Young performers promote traditional 'crosstalk' at home and abroad
By You Yang, Shi Xuchen

Munching on sunflower seeds and sipping tea, people are laughing and cheering, captivated by this traditional Chinese art performance. This is crosstalk, known in Chinese as xiangsheng.

"During the Qing Dynasty, most of the crosstalk performances were shown among the nobles. They were not for the common people," said Zhou Jiuliang, a crosstalk performer at Deyunshe Crosstalk Club.

Xiangsheng is typically performed as a dialogue between two actors. Wearing traditional long robes, performers can narrate stories, sing songs, or play instruments.

"Watching crosstalk on TV or online is totally different from watching it in theaters. It feels very different," said Meng Hetang, a crosstalk performer at Deyunshe Crosstalk Club.

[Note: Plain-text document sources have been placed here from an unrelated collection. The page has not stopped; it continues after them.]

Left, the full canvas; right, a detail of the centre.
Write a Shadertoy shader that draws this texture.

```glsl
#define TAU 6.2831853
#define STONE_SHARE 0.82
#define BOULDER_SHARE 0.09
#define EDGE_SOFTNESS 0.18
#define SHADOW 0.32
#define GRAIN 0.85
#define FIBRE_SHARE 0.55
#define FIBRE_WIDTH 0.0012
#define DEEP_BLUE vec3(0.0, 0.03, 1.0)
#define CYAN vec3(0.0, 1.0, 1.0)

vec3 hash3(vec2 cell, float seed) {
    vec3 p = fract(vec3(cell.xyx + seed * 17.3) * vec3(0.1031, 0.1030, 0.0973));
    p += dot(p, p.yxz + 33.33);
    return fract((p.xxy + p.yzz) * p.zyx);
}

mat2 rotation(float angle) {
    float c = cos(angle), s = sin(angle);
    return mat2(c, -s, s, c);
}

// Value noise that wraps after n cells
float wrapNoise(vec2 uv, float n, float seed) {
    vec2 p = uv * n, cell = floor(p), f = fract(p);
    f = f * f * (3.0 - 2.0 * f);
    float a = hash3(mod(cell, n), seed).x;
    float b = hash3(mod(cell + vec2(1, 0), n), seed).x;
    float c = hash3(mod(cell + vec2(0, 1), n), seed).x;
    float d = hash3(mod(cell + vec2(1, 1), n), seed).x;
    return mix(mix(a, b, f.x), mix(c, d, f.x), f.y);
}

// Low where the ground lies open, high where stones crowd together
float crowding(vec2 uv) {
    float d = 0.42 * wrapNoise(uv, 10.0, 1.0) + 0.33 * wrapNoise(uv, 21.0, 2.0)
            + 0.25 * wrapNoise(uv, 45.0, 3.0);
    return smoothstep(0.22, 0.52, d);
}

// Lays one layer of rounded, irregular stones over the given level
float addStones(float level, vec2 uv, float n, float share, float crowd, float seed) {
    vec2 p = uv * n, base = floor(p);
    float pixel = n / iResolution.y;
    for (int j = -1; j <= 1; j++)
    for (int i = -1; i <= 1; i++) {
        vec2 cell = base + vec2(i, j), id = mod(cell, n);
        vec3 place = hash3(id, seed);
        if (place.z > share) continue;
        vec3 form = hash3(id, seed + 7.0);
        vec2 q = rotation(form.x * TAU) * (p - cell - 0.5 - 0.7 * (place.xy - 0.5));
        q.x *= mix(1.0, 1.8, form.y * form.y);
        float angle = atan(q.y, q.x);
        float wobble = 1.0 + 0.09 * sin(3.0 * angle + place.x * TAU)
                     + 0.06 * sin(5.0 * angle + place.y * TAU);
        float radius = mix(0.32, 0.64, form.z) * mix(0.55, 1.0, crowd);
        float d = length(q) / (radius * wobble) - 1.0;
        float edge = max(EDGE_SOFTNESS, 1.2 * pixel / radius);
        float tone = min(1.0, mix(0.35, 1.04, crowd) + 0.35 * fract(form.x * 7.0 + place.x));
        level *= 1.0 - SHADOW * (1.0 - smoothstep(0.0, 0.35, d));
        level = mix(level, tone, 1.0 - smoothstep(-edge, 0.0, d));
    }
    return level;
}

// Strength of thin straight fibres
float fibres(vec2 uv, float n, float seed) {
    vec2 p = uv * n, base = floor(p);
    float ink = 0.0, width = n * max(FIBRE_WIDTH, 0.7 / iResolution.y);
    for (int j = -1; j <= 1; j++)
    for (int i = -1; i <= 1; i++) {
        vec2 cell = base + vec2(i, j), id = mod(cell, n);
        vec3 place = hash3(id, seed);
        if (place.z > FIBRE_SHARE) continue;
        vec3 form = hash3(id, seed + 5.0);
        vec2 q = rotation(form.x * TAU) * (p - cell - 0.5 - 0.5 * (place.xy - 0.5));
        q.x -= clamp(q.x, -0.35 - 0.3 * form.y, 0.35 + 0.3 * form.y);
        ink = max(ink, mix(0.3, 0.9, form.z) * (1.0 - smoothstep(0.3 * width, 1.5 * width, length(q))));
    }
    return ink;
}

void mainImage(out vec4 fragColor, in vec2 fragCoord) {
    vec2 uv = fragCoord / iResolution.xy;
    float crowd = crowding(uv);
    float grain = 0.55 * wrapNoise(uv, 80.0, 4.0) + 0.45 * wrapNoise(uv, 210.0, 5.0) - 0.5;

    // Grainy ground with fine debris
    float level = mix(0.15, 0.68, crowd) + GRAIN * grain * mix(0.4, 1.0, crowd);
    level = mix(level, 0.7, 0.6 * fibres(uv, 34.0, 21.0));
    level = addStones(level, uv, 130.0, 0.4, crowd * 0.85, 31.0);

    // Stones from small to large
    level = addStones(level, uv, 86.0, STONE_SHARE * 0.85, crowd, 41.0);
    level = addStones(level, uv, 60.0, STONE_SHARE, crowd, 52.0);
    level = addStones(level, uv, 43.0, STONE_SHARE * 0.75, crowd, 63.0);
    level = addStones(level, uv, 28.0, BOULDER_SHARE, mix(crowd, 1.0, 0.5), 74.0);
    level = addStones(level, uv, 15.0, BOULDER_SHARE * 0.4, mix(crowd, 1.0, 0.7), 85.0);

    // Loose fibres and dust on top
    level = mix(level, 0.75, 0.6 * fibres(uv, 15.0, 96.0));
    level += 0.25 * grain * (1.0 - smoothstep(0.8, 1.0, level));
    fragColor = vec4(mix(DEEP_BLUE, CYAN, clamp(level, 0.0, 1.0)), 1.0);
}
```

Meng Hetang and Zhou Jiuliang are two very popular crosstalk performers. They have millions of followers on China's social media site Weibo. And their club Deyunshe has also held several overseas performances.

Meng talked about his experiences when performing in Australia: "I remember when we performed crosstalk in Australia, for several shows straight, you can't imagine how popular the performances were. Even before we said anything, the audience started screaming."

"I remember we were on our way to perform in New York, and we had heavy snow. I mean, a blizzard. We were trapped at the airport for more than ten hours," added Zhou.

Although they encountered both sweets and bitters during their overseas performances, the two young actors believe it's very important to bring traditional culture to overseas Chinese, as well as foreign friends. So how will they spend their Spring Festival?

"Last year we came back from Canada's Waterloo just the day before the eve of the Chinese New Year. And this year, We plan to spend time with my family," said Meng and Zhou.

(Cover image: China's largest crosstalk club Deyunshe.)